MANILA, Philippines – Severe Tropical Storm Nimfa (Tapah) left the Philippine Area of Responsibility (PAR) at 2 am on Saturday, September 21.

In a bulletin issued 5 am on Saturday, the Philippine Atmospheric, Geophysical, and Astronomical Services Administration (PAGASA) said Nimfa is already 705 kilometers northeast of Basco, Batanes, outside PAR.

The severe tropical storm accelerated as it left, now moving north northwest at 25 kilometers per hour (km/h) from the previous 10 km/h.

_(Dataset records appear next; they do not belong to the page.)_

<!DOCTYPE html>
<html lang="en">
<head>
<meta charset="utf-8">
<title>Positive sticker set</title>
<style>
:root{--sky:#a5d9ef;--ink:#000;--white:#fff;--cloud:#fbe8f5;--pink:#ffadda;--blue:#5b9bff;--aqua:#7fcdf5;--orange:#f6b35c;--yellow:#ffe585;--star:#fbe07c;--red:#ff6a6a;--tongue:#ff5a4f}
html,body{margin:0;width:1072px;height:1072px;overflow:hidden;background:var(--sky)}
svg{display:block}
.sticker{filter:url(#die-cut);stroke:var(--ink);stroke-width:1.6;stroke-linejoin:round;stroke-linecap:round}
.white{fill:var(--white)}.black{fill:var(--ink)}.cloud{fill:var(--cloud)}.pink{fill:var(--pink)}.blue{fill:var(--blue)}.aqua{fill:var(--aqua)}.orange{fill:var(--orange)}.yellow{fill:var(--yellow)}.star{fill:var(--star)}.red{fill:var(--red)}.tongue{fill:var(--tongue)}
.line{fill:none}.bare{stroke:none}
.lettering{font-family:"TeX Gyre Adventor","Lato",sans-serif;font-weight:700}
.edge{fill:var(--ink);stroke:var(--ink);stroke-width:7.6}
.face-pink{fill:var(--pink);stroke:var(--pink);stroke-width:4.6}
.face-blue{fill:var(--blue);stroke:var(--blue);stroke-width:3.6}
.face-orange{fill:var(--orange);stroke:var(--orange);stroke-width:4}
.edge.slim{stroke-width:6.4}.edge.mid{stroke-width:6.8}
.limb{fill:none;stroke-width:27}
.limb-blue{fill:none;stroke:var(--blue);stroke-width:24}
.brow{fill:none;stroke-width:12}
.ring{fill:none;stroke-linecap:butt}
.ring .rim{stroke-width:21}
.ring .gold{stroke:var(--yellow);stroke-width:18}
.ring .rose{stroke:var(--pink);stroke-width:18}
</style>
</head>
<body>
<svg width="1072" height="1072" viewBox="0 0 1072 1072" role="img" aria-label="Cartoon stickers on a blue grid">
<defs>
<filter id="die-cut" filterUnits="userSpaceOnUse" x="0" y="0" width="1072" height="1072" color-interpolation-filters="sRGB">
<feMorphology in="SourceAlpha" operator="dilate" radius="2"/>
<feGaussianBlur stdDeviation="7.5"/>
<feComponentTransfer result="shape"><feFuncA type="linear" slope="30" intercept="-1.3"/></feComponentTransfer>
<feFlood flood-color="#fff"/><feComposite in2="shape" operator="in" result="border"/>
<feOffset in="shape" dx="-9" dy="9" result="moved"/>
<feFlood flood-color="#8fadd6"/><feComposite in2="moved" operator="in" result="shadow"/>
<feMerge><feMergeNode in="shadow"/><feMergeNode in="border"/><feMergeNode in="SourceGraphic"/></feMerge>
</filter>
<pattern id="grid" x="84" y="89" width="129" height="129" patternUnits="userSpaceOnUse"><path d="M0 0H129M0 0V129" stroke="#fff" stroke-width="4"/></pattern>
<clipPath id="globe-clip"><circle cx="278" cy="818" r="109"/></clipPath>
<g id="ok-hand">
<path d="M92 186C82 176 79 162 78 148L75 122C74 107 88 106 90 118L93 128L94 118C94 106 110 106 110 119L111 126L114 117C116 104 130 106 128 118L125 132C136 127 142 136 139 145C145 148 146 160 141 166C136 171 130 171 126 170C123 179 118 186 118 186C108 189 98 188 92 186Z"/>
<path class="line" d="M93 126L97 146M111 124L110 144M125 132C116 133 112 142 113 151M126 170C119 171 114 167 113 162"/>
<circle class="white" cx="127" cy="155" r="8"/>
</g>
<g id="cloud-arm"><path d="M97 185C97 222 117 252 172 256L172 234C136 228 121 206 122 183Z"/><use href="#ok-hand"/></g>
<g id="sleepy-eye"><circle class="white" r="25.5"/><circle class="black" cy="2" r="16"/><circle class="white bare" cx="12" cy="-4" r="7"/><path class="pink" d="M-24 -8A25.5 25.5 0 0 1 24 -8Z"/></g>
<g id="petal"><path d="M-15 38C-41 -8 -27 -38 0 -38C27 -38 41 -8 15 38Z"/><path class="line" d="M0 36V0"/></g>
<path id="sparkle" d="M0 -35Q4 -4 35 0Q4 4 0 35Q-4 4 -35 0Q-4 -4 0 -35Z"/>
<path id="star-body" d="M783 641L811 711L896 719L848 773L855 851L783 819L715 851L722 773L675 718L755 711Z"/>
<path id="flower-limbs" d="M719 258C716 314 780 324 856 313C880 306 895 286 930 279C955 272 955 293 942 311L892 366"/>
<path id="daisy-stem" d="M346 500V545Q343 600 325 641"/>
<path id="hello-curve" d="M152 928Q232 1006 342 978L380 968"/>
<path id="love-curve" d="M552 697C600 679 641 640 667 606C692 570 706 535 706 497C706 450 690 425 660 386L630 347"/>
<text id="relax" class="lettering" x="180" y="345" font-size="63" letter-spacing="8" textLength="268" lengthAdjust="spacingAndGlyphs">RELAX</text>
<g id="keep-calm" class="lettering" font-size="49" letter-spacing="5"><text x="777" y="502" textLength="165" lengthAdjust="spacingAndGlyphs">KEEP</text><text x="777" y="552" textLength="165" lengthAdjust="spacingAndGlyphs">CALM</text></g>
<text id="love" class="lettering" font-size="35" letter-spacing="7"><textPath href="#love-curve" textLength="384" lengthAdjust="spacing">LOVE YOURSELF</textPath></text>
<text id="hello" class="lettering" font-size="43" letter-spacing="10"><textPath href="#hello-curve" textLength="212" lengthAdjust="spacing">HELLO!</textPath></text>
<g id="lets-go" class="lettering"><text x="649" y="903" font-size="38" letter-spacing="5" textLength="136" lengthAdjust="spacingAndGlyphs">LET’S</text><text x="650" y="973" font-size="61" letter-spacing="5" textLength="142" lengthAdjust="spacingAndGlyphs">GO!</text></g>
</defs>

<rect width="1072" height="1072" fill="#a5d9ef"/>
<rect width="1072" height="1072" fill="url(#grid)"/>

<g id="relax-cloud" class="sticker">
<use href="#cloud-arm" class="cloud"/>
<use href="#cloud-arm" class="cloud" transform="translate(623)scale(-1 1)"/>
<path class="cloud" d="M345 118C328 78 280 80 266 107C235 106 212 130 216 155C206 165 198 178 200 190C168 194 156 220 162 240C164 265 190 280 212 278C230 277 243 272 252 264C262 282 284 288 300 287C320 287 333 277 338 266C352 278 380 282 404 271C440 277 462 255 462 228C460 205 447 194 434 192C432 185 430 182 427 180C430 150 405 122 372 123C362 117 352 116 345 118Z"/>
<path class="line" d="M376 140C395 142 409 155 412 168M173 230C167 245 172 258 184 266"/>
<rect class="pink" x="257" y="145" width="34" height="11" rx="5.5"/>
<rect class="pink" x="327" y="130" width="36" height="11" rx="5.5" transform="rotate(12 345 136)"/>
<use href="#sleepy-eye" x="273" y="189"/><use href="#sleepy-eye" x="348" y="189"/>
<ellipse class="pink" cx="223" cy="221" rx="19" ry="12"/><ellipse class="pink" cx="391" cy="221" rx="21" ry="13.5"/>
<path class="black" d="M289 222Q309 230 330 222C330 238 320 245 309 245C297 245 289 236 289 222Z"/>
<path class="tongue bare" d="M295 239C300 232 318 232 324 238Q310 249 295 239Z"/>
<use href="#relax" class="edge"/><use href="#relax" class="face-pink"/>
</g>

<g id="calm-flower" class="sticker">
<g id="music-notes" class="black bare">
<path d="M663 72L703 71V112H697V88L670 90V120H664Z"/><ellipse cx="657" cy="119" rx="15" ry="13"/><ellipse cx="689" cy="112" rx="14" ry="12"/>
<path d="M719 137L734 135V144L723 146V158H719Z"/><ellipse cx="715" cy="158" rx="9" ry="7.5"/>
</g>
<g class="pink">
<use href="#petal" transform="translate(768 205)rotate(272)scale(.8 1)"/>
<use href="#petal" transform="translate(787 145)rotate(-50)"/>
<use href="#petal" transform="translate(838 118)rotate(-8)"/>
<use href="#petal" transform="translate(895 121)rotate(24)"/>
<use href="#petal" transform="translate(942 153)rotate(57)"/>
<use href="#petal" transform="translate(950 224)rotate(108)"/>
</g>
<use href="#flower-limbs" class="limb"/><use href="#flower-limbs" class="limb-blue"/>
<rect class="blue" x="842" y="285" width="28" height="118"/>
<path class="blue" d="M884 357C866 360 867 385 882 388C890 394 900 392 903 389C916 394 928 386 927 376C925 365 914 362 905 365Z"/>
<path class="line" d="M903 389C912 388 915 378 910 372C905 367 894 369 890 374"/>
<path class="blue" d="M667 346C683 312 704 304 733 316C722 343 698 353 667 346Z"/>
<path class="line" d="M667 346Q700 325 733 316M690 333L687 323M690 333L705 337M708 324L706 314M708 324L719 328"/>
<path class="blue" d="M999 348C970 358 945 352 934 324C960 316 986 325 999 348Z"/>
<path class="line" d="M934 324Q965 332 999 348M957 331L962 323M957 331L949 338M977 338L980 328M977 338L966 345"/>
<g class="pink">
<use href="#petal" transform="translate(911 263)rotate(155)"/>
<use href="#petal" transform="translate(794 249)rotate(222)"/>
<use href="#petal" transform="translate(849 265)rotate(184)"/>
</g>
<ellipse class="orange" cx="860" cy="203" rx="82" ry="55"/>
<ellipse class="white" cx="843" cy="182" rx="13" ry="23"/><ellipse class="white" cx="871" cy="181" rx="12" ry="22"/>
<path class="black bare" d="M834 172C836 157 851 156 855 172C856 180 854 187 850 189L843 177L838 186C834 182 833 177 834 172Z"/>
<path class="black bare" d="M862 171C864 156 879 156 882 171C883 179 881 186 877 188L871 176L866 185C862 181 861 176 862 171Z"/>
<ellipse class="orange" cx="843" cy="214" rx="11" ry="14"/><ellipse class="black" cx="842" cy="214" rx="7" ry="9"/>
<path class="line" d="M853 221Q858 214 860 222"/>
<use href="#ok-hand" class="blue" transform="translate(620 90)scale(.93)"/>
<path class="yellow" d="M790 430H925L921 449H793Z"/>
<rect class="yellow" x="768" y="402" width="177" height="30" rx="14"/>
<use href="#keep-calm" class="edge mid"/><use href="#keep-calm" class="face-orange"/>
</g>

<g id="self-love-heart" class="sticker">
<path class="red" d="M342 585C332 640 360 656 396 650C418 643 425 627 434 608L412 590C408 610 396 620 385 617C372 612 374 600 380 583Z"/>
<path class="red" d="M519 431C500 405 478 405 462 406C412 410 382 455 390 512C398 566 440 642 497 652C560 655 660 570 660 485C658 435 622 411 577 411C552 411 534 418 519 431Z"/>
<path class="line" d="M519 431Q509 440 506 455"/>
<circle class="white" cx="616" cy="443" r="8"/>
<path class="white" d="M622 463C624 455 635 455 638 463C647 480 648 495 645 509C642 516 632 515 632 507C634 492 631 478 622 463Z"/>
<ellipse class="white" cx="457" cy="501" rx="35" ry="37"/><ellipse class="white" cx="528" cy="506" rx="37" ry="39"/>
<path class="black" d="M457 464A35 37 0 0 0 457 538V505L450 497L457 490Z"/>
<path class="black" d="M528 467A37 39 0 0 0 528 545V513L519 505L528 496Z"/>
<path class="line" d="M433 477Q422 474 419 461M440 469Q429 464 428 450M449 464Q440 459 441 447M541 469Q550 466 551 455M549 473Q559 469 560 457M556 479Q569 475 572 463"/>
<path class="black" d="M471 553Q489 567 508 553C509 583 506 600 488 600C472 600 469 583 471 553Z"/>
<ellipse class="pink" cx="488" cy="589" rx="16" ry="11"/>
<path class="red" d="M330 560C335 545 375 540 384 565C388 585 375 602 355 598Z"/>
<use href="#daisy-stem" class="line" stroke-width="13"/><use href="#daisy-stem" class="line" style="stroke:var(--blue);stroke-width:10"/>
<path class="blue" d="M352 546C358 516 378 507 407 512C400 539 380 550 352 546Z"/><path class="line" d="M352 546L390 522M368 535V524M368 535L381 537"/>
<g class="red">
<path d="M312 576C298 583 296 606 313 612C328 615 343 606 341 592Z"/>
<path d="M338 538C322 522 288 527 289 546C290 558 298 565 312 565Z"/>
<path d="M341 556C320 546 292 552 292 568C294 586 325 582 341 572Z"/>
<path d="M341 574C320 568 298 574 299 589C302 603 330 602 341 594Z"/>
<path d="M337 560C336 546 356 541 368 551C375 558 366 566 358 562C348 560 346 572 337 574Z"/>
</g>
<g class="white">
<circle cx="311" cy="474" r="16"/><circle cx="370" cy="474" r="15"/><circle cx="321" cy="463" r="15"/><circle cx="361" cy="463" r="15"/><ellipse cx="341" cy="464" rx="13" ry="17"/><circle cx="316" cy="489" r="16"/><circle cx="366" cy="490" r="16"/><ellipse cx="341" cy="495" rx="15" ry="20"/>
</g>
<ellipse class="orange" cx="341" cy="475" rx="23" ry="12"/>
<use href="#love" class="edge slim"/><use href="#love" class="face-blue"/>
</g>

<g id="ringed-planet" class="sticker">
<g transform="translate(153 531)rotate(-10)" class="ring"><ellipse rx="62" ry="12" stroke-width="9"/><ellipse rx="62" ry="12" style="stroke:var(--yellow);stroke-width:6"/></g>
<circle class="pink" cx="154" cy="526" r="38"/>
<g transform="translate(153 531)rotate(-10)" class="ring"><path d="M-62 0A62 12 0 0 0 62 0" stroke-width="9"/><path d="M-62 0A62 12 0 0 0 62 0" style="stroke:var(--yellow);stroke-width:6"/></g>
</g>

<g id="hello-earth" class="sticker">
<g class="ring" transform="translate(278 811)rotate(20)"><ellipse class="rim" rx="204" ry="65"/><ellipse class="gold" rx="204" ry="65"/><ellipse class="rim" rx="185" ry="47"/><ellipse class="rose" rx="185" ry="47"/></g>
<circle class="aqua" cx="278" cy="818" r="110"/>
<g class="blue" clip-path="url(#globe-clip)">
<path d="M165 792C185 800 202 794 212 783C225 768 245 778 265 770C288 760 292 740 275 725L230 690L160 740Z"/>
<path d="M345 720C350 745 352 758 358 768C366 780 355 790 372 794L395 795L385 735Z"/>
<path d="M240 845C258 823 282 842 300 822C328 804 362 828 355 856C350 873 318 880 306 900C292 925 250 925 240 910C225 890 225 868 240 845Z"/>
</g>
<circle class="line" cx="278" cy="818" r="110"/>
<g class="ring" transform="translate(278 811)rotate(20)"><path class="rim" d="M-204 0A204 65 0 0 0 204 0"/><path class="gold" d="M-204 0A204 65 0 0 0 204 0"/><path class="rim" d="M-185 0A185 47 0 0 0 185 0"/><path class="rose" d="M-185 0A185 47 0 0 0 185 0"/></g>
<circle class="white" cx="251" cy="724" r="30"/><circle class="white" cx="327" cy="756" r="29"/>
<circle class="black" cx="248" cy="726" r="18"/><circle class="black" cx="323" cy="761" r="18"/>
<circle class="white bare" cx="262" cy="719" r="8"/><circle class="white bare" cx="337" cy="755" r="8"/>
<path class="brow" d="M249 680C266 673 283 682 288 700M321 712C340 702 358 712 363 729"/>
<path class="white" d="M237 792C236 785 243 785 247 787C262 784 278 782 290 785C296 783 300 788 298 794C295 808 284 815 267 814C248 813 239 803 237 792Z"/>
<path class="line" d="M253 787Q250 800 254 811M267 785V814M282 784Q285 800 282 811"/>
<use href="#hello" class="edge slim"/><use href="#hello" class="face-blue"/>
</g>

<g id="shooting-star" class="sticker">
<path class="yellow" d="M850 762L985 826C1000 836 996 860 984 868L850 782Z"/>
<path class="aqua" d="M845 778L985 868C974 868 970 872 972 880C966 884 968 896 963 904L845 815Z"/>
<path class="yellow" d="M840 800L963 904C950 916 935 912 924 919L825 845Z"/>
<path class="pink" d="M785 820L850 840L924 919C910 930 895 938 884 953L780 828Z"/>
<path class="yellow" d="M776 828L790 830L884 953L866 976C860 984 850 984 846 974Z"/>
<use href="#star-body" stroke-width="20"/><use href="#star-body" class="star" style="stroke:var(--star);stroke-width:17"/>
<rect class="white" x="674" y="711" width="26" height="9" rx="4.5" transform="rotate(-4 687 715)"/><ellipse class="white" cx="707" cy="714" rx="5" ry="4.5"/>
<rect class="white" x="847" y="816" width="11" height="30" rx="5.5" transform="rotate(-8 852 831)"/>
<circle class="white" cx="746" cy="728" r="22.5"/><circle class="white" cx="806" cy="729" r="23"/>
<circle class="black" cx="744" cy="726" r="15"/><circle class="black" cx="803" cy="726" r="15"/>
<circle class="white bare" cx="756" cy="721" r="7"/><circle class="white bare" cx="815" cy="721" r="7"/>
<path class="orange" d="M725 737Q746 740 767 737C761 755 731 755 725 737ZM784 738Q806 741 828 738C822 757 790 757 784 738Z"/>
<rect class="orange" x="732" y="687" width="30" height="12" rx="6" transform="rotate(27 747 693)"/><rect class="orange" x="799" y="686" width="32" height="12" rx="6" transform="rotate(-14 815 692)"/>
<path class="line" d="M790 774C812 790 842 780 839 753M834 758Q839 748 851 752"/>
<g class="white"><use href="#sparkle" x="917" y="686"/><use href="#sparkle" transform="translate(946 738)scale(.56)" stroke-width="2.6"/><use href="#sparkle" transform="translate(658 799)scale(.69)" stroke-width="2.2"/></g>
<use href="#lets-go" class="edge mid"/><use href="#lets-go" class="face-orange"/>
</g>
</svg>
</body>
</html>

It also slightly intensified as it made its exit, now with maximum winds of 110 km/h from the previous 95 km/h and gustiness of up to 135 km/h from the previous 115 km/h.

Nimfa did not make landfall in the country, and no areas were placed under tropical cyclone wind signals. But its trough or extension had brought rain to Northern Luzon.

Forecast track of Severe Tropical Storm Nimfa (Tapah) as of September 21, 2019, 5 am. Image from PAGASA

While Nimfa is already outside, there will still be scattered rainshowers and thunderstorms in Luzon on Saturday due to the southwest monsoon or hanging habagat.

Flash floods and landslides remain possible, particularly if the rain becomes heavy. (READ: FAST FACTS: Tropical cyclones, rainfall advisories)

Travel also remains risky in the seaboards of Northern Luzon and the eastern seaboards of Central Luzon and Southern Luzon due to rough to very rough sea conditions. The other seaboards of the country will remain moderate to rough, said PAGASA.

Nimfa was the Philippines’ 14th tropical cyclone for 2019, and the 4th in September. (READ: LIST: PAGASA’s names for tropical cyclones in 2019)

The country gets an average of 20 tropical cyclones annually, but since 2019 is an El Niño year, only 14 to 18 tropical cyclones are expected.

Below is the estimated number of tropical cyclones from September to December:

  • September – 2 to 4
  • October – 2 or 3
  • November – 1 or 2
  • December – 0 or 1

PAGASA declared the start of the rainy season last June 14. – Rappler.com

Acor Arceo

Acor Arceo is the head of copy and editorial standards at Rappler. Trained in both online and TV newsrooms, Acor supervises Rappler’s coverage of disasters, handles the business desk, and ensures consistency in editorial standards across all sections.